My front beds have gone from bare to ongepotchket (‘Slapped together without form, excessively decorated,’ according to one Yiddish dictionary) in a month. No, not true, but I see how easily it could happen…I can’t stop planting!
EXACTLY ONE YEAR AGO, I had just moved to my new home in Springs (East Hampton), N.Y. I had no heat. No refrigerator. No driveway — just a sea of mud. And a backyard that was impenetrable, due to overgrown wisteria and weeds, with a fallen-down shed in the middle of it. I was cold, scared, and lonely; I didn’t know many people in the area. The weather was foul, and I prayed for a bit of sunshine to put a more comforting spin on things.

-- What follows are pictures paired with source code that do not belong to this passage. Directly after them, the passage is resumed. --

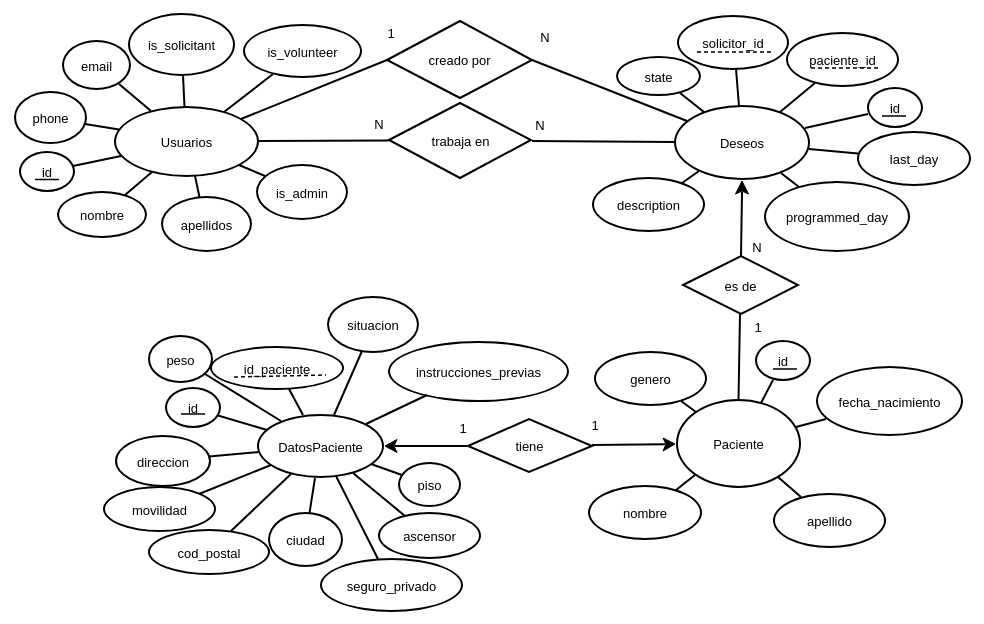
<!DOCTYPE html>
<html lang="es">
<head>
<meta charset="utf-8">
<title>Diagrama entidad-relación</title>
<style>
:root { --ink: #000; --paper: #fff; }
* { box-sizing: border-box; }
html, body { margin: 0; background: var(--paper); }
body { width: 984px; height: 624px; overflow: hidden; }
.diagram {
  position: relative; width: 984px; height: 624px; overflow: hidden;
  background: var(--paper); color: var(--ink);
  font: 13px/16px "Liberation Sans", Arial, sans-serif;
}
.entity, .attribute, .relation, .cardinality {
  position: absolute; display: flex; align-items: center; justify-content: center;
  white-space: nowrap;
}
.entity, .attribute {
  border: 2px solid var(--ink); border-radius: 50%; background: var(--paper); padding-top: 3px;
}
.relation { padding-top: 3px; }
.cardinality { width: 20px; height: 16px; }
.lines { position: absolute; left: 0; top: 0; fill: none; stroke: var(--ink); stroke-width: 2; }
.lines .arrowhead { fill: var(--ink); stroke-width: 1; }
.lines .keys { stroke-width: 1.5; }
.lines .foreign { stroke-dasharray: 4 3; }
</style>
</head>
<body>
<main class="diagram">
  <!-- Usuarios -->
  <div class="entity" style="left:114px;top:106px;width:145px;height:71px">Usuarios</div>
  <div class="attribute" style="left:62px;top:40px;width:69px;height:50px">email</div>
  <div class="attribute" style="left:128px;top:13px;width:107px;height:63px">is_solicitant</div>
  <div class="attribute" style="left:243px;top:24px;width:119px;height:54px">is_volunteer</div>
  <div class="attribute" style="left:14px;top:91px;width:73px;height:53px">phone</div>
  <div class="attribute" style="left:19px;top:151px;width:56px;height:41px">id</div>
  <div class="attribute" style="left:57px;top:191px;width:90px;height:47px">nombre</div>
  <div class="attribute" style="left:161px;top:196px;width:91px;height:56px">apellidos</div>
  <div class="attribute" style="left:256px;top:164px;width:92px;height:56px">is_admin</div>

  <!-- Deseos -->
  <div class="entity" style="left:674px;top:105px;width:136px;height:75px">Deseos</div>
  <div class="attribute" style="left:677px;top:15px;width:112px;height:55px">solicitor_id</div>
  <div class="attribute" style="left:616px;top:56px;width:85px;height:40px">state</div>
  <div class="attribute" style="left:786px;top:32px;width:113px;height:55px">paciente_id</div>
  <div class="attribute" style="left:867px;top:87px;width:56px;height:41px">id</div>
  <div class="attribute" style="left:857px;top:131px;width:114px;height:55px">last_day</div>
  <div class="attribute" style="left:764px;top:181px;width:146px;height:71px">programmed_day</div>
  <div class="attribute" style="left:592px;top:177px;width:113px;height:55px">description</div>

  <!-- Paciente -->
  <div class="entity" style="left:676px;top:399px;width:125px;height:89px">Paciente</div>
  <div class="attribute" style="left:594px;top:351px;width:113px;height:55px">genero</div>
  <div class="attribute" style="left:755px;top:340px;width:56px;height:41px">id</div>
  <div class="attribute" style="left:816px;top:366px;width:147px;height:70px">fecha_nacimiento</div>
  <div class="attribute" style="left:588px;top:485px;width:114px;height:55px">nombre</div>
  <div class="attribute" style="left:773px;top:493px;width:113px;height:55px">apellido</div>

  <!-- DatosPaciente -->
  <div class="entity" style="left:257px;top:414px;width:127px;height:64px">DatosPaciente</div>
  <div class="attribute" style="left:148px;top:335px;width:65px;height:48px">peso</div>
  <div class="attribute" style="left:210px;top:346px;width:134px;height:44px">id_paciente</div>
  <div class="attribute" style="left:327px;top:296px;width:92px;height:57px">situacion</div>
  <div class="attribute" style="left:388px;top:341px;width:181px;height:61px">instrucciones_previas</div>
  <div class="attribute" style="left:165px;top:387px;width:56px;height:41px">id</div>
  <div class="attribute" style="left:115px;top:435px;width:96px;height:52px">direccion</div>
  <div class="attribute" style="left:103px;top:486px;width:113px;height:46px">movilidad</div>
  <div class="attribute" style="left:148px;top:529px;width:122px;height:46px">cod_postal</div>
  <div class="attribute" style="left:268px;top:512px;width:75px;height:55px">ciudad</div>
  <div class="attribute" style="left:320px;top:558px;width:143px;height:54px">seguro_privado</div>
  <div class="attribute" style="left:378px;top:512px;width:103px;height:47px">ascensor</div>
  <div class="attribute" style="left:398px;top:462px;width:63px;height:45px">piso</div>

  <!-- Líneas de conexión, rombos y subrayados de claves -->
  <svg class="lines" width="984" height="624" viewBox="0 0 984 624" aria-hidden="true">
    <g class="relations">
      <polygon points="387,60 460,21 532,60 460,98"/>
      <polygon points="389,140 460,103 531,140 460,178"/>
      <polygon points="683,285 741,256 798,285 741,314"/>
      <polygon points="468,446 529,419 592,446 529,472"/>
    </g>
    <g class="relation-edges">
      <path d="M241 119L387 60M532 60L687 121"/>
      <path d="M258 141L389 140.5M532 141L675 142"/>
      <path d="M741 256L742 192M740 314L738.5 400"/>
      <path d="M467 446H395M592 445L665 444.3"/>
      <path class="arrowhead" d="M742 181L748.500 194L742 191L735.500 194Z"/>
      <path class="arrowhead" d="M385 446L397 439.500L394 446L397 452.500Z"/>
      <path class="arrowhead" d="M675 444L663 438L666 444.300L663 451Z"/>
    </g>
    <g class="attribute-edges">
      <path d="M119 84L151 111M183 75L184.500 107M273 74L224 112M85 124L119 129.500M73 166L121 156M125 195L152 172M199.500 197L195 176M265 176L239 165"/>
      <path d="M736 69L739 106M680 93L704 112M815 83L780 112M868 114L805 128M858 153.500L809 149M799 187L781 173M682 183L699 171"/>
      <path d="M681 401L696 412M773 380L761 403M826 419L796 427M676 490L695 475M801 497L778 477"/>
      <path d="M205 374L281 421M289 389L303 415M362 351L334 415M427 395L366 424M218 415.500L267 430M209 456.500L259 452M199 494L271 465M231 531L291 474M309.500 513L315 478M378 559L336 476M405 516L353 473M402 475L371 464"/>
    </g>
    <g class="keys">
      <path d="M35 179.500H59M882 116H906M773 369H797M181 414H205"/>
      <path class="foreign" d="M697 52H772M811 68H880M234 377L326 375"/>
    </g>
  </svg>

  <!-- Relaciones -->
  <div class="relation" style="left:387px;top:21px;width:145px;height:77px">creado por</div>
  <div class="relation" style="left:389px;top:103px;width:143px;height:75px">trabaja en</div>
  <div class="relation" style="left:683px;top:256px;width:115px;height:58px">es de</div>
  <div class="relation" style="left:467px;top:419px;width:125px;height:53px">tiene</div>

  <!-- Cardinalidades -->
  <div class="cardinality" style="left:381px;top:26px">1</div>
  <div class="cardinality" style="left:535px;top:30px">N</div>
  <div class="cardinality" style="left:369px;top:117px">N</div>
  <div class="cardinality" style="left:530px;top:118px">N</div>
  <div class="cardinality" style="left:747px;top:240px">N</div>
  <div class="cardinality" style="left:748px;top:320px">1</div>
  <div class="cardinality" style="left:453px;top:421px">1</div>
  <div class="cardinality" style="left:585px;top:418px">1</div>
</main>
</body>
</html>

Greener than brown…
These days, I’m warm and toasty, with a fully functioning kitchen, a new roof, and a yard that’s at least partly under control. To be sure, there’s a ways to go: I still need a new bathroom, a deck, and a paint job. But I love living here. It’s home. I have wonderful new friends and neighbors. I no longer choke on the word “Hamptons.” I’ve even caught myself saying “up-island,” as in “Whenever I go up-island, I stop at IKEA [Costco, Home Depot…]” (Up-island is a term we East Enders use to refer to parts of Long Island closer to…what’s the name of that city again? Right, New York.)
Still rock-hunting for those edges…only the best will do.
Today, in fact, I went up-island, to visit my cousin Barbara and pick up her birthday present to me: five big bags of compost — a most welcome gift. Yes, it was teeming, but that didn’t stop us from dividing some of her astilbe, epimedium, and liriope, which I hauled back in my trusty Honda. Tomorrow I’ll plant it, rain or shine. My front-yard beds have gone from bare to practically stuffed in about a month.
Moving on to containers…
A very satisfying day. While the Long Island Expressway is still soul-numbing (I listened to a new Anne Tyler book, Noah’s Compass, on CD — also somewhat numbing), I didn’t mind the rain. As a civilian, I would have preferred pleasanter weather. But as a gardener, I’m thrilled that Nature is doing the watering.
New favorite: an old concrete birdbath planted with sedum and scaevola, an annual.